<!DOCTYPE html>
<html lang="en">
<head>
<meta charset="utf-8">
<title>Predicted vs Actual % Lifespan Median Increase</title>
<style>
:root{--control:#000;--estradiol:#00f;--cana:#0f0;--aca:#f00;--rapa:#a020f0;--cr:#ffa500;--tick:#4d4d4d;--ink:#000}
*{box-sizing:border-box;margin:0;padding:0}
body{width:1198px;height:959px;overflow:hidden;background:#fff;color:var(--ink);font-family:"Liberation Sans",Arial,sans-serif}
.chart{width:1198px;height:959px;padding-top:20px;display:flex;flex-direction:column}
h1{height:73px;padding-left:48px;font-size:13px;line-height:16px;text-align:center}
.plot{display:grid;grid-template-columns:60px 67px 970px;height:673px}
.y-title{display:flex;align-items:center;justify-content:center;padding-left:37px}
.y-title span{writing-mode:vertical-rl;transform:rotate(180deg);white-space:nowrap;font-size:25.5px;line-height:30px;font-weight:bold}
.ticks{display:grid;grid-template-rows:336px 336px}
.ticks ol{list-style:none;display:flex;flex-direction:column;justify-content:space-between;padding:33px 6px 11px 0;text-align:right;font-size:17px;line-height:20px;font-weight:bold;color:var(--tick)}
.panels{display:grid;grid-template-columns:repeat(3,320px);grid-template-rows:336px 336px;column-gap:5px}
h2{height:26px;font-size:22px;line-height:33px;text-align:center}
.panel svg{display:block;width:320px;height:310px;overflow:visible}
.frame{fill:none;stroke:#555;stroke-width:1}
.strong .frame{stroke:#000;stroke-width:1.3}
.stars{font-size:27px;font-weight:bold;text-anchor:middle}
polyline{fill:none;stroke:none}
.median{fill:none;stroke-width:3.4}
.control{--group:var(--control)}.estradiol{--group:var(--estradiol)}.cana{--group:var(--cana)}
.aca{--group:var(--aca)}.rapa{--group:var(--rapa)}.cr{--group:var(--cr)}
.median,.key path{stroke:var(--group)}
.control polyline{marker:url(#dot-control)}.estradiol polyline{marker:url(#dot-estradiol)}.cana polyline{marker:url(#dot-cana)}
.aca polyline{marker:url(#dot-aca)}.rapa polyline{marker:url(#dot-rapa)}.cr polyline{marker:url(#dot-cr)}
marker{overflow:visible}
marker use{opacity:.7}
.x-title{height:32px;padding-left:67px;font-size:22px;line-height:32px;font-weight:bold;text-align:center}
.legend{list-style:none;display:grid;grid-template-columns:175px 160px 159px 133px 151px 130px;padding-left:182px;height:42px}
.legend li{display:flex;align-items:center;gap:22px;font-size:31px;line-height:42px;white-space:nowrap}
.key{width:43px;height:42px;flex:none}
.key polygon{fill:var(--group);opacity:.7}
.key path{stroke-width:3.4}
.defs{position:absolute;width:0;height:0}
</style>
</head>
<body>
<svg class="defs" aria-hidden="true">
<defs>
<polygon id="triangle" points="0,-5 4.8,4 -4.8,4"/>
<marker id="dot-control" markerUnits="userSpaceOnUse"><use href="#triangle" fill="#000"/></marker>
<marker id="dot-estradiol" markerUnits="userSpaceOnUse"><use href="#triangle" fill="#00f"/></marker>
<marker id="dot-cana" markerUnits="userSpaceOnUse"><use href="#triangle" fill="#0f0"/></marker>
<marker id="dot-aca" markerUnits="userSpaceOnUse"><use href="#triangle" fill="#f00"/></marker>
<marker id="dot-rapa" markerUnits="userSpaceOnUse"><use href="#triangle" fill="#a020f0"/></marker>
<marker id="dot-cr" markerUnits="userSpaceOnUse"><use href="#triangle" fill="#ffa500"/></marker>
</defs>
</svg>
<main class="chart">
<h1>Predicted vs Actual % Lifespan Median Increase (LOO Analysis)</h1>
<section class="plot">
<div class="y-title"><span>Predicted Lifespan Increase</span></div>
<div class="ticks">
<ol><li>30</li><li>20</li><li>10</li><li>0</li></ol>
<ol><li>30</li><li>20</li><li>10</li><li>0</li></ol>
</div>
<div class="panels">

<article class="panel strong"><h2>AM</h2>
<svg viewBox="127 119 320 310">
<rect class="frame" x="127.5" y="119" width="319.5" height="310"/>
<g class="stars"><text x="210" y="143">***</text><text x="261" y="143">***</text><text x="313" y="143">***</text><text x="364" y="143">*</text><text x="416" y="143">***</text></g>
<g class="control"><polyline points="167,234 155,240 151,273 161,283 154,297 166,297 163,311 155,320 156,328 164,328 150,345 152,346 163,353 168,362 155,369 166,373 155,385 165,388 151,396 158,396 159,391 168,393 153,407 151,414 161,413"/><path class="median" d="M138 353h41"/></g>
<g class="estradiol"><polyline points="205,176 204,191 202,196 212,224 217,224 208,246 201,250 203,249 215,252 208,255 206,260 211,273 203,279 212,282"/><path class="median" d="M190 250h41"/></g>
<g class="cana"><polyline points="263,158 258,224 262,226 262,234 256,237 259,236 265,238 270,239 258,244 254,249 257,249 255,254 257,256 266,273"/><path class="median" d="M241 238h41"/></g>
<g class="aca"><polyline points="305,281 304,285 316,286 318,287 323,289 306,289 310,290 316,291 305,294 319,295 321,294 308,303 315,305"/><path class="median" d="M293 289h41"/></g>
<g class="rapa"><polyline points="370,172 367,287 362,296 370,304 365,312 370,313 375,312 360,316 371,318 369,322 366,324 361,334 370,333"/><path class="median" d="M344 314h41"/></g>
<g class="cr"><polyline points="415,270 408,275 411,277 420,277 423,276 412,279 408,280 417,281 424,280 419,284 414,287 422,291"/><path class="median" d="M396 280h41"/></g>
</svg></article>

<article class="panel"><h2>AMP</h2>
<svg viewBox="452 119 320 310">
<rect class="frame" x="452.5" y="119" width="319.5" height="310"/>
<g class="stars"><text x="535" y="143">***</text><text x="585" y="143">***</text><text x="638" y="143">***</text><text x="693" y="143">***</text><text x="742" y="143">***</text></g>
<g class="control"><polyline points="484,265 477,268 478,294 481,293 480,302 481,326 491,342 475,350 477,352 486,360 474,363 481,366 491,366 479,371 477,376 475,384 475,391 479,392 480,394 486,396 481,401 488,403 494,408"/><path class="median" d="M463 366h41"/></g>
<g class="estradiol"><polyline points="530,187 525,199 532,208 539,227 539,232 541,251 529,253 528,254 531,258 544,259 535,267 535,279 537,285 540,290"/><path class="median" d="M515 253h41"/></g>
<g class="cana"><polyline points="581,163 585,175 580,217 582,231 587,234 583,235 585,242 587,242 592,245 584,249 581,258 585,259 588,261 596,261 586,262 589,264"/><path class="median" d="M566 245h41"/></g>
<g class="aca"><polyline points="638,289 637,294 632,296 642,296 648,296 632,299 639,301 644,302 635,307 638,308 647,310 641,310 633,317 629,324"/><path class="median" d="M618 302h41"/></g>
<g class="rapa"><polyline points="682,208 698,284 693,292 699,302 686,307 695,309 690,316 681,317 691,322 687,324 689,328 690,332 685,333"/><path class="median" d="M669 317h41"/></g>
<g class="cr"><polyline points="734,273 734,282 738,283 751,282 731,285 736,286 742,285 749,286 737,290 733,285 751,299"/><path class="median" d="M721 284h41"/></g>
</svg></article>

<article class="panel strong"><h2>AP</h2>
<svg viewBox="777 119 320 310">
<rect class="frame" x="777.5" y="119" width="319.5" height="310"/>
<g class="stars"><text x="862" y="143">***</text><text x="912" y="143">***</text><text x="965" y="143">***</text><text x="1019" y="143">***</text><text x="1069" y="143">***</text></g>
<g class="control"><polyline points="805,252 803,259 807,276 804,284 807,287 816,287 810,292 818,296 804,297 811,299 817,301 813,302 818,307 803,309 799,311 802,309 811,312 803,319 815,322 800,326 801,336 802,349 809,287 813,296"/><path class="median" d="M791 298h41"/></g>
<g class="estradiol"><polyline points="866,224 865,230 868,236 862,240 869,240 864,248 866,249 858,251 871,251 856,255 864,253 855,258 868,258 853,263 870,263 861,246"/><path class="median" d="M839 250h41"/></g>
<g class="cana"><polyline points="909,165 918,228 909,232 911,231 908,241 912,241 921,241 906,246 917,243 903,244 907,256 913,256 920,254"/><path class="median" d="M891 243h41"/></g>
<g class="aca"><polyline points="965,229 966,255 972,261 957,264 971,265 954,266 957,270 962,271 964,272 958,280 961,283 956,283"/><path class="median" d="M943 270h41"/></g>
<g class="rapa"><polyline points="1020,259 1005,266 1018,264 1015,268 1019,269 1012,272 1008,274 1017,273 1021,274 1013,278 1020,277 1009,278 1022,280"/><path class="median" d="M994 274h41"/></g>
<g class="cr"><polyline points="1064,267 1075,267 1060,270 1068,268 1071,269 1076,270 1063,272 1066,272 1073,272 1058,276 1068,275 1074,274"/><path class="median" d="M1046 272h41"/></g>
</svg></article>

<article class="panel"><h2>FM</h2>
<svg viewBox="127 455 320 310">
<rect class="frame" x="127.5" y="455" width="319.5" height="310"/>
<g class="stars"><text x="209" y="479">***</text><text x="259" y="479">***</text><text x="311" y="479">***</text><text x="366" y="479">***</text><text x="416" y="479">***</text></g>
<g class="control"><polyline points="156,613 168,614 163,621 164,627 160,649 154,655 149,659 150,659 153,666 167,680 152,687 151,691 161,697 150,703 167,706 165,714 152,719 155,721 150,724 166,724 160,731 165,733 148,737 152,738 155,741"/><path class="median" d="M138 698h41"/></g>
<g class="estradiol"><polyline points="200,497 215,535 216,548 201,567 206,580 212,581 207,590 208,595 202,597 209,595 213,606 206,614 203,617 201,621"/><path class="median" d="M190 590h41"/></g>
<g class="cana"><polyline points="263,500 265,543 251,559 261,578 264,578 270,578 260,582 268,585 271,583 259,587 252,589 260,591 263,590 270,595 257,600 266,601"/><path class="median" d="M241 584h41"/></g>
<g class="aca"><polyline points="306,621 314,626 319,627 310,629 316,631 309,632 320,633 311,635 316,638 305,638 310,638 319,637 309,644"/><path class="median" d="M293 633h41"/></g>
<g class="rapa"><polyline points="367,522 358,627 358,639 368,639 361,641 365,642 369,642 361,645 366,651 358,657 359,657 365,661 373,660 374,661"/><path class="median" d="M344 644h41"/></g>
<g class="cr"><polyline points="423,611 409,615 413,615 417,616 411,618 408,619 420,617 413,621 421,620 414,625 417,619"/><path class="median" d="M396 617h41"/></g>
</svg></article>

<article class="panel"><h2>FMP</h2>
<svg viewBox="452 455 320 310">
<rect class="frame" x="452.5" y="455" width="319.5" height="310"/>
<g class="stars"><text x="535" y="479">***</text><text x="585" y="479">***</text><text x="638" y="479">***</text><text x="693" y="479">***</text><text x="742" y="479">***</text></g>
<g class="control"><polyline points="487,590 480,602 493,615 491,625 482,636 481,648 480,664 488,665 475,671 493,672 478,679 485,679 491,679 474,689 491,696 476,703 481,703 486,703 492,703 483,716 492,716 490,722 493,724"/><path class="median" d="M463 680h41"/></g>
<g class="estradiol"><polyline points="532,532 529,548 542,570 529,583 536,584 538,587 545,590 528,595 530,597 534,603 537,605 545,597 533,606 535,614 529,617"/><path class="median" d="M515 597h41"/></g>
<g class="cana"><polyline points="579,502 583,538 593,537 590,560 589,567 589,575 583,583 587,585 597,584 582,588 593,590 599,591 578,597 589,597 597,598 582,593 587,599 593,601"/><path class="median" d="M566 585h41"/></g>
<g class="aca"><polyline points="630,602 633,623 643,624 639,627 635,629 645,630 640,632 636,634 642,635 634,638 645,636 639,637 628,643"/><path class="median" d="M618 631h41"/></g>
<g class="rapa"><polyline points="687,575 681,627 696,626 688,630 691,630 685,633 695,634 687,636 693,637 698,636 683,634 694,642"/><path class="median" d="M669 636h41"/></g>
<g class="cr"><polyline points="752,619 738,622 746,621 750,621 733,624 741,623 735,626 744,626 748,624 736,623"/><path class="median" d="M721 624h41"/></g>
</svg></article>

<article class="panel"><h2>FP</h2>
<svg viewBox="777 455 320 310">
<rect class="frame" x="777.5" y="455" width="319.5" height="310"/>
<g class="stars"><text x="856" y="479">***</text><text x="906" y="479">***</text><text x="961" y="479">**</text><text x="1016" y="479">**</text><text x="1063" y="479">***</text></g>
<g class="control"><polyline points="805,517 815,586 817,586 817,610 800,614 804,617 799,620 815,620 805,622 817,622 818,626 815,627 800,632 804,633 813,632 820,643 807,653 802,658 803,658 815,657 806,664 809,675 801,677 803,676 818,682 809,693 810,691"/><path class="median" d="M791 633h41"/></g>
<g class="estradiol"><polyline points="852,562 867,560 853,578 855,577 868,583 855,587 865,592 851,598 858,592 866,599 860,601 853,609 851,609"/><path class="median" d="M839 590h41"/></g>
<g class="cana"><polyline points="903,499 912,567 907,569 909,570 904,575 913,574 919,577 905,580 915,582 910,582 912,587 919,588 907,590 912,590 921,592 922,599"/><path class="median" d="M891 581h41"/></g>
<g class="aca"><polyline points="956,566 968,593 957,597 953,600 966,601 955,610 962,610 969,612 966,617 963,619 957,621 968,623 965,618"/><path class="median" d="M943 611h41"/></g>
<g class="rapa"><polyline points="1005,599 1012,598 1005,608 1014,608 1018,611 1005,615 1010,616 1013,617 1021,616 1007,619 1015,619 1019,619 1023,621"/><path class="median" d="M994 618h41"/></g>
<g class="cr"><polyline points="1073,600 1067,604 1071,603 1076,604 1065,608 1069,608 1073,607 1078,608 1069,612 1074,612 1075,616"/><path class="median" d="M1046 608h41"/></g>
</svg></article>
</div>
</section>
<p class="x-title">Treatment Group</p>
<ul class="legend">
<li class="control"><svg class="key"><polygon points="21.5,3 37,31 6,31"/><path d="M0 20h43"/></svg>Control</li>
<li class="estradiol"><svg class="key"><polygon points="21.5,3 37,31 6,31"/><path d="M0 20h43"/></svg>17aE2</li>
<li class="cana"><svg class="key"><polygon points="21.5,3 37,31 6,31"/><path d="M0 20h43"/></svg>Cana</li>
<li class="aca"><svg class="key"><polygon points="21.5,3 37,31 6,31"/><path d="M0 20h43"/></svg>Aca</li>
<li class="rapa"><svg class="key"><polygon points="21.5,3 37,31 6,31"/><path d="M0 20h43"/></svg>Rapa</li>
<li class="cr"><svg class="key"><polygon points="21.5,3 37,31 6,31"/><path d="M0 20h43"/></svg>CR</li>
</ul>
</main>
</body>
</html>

_WHAT IS NEEDED:_ Go through the data and return each line where the word "display" appears.

_ANSWER BOX:_
.chart{width:1198px;height:959px;padding-top:20px;display:flex;flex-direction:column}
.plot{display:grid;grid-template-columns:60px 67px 970px;height:673px}
.y-title{display:flex;align-items:center;justify-content:center;padding-left:37px}
.ticks{display:grid;grid-template-rows:336px 336px}
.ticks ol{list-style:none;display:flex;flex-direction:column;justify-content:space-between;padding:33px 6px 11px 0;text-align:right;font-size:17px;line-height:20px;font-weight:bold;color:var(--tick)}
.panels{display:grid;grid-template-columns:repeat(3,320px);grid-template-rows:336px 336px;column-gap:5px}
.panel svg{display:block;width:320px;height:310px;overflow:visible}
.legend{list-style:none;display:grid;grid-template-columns:175px 160px 159px 133px 151px 130px;padding-left:182px;height:42px}
.legend li{display:flex;align-items:center;gap:22px;font-size:31px;line-height:42px;white-space:nowrap}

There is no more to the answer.